▶ [Task prompt] The job is to find each line of the records below that includes the word "class" and copy it.

Collected data
--

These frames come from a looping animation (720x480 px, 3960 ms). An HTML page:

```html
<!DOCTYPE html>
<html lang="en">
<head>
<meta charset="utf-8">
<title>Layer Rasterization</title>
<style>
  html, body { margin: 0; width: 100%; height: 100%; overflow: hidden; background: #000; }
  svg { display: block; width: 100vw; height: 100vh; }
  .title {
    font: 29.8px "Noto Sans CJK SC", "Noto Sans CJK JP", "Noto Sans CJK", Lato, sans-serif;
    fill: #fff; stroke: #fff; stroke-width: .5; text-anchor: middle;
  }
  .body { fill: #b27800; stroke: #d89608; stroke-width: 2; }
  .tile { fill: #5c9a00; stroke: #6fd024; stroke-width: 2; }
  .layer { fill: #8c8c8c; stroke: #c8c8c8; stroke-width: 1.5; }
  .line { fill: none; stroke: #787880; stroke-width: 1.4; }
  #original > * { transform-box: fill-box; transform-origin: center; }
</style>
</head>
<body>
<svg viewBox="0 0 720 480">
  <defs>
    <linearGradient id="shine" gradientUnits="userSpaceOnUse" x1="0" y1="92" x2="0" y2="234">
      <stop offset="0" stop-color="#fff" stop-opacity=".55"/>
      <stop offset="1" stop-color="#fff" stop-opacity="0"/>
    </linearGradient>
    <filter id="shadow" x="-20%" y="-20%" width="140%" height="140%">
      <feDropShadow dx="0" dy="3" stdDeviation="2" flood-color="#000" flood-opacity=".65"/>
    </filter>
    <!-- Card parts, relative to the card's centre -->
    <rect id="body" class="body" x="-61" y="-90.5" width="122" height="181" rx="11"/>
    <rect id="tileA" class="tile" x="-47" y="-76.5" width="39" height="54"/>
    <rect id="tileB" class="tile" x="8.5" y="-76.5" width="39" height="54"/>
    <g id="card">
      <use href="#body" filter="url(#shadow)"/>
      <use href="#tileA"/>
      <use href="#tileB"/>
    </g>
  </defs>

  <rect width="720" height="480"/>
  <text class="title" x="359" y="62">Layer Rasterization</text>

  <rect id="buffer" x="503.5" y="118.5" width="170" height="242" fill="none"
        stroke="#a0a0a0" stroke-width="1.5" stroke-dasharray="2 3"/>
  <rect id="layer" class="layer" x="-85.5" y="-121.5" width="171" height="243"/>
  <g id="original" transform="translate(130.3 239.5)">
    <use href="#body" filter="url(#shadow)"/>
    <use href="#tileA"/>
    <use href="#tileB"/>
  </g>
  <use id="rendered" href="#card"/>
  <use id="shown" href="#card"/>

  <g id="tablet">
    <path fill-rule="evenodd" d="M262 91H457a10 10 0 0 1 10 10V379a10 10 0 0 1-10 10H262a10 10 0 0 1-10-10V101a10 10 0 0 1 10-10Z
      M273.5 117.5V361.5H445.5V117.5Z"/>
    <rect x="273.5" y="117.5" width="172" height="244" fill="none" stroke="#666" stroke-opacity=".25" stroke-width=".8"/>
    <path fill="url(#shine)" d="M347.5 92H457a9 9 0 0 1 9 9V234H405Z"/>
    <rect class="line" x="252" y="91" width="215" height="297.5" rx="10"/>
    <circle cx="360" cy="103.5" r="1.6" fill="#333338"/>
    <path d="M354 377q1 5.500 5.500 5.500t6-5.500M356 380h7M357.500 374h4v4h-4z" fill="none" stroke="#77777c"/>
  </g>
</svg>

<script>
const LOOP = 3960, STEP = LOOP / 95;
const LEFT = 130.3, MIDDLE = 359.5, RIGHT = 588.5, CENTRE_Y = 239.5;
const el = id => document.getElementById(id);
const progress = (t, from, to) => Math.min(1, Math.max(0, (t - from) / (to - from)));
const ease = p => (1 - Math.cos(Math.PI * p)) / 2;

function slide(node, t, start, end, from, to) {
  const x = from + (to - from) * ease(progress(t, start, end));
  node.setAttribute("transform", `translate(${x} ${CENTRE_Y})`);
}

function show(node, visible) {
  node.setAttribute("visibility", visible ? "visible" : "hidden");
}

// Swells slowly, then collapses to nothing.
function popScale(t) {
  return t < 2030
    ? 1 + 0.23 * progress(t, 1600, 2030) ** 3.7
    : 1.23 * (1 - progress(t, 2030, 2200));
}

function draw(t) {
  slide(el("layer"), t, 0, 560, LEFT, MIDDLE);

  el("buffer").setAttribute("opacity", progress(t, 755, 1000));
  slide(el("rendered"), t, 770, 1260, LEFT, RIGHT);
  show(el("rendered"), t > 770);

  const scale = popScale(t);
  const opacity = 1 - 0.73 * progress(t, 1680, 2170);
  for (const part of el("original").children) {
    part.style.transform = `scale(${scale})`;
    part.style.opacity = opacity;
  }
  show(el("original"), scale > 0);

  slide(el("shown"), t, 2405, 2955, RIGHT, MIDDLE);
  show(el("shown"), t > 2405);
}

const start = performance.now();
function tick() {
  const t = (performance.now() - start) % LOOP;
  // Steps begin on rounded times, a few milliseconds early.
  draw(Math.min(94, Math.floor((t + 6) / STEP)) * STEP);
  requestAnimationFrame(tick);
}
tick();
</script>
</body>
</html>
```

--

▶ [Completed task]
    <rect id="body" class="body" x="-61" y="-90.5" width="122" height="181" rx="11"/>
    <rect id="tileA" class="tile" x="-47" y="-76.5" width="39" height="54"/>
    <rect id="tileB" class="tile" x="8.5" y="-76.5" width="39" height="54"/>
  <text class="title" x="359" y="62">Layer Rasterization</text>
  <rect id="layer" class="layer" x="-85.5" y="-121.5" width="171" height="243"/>
    <rect class="line" x="252" y="91" width="215" height="297.5" rx="10"/>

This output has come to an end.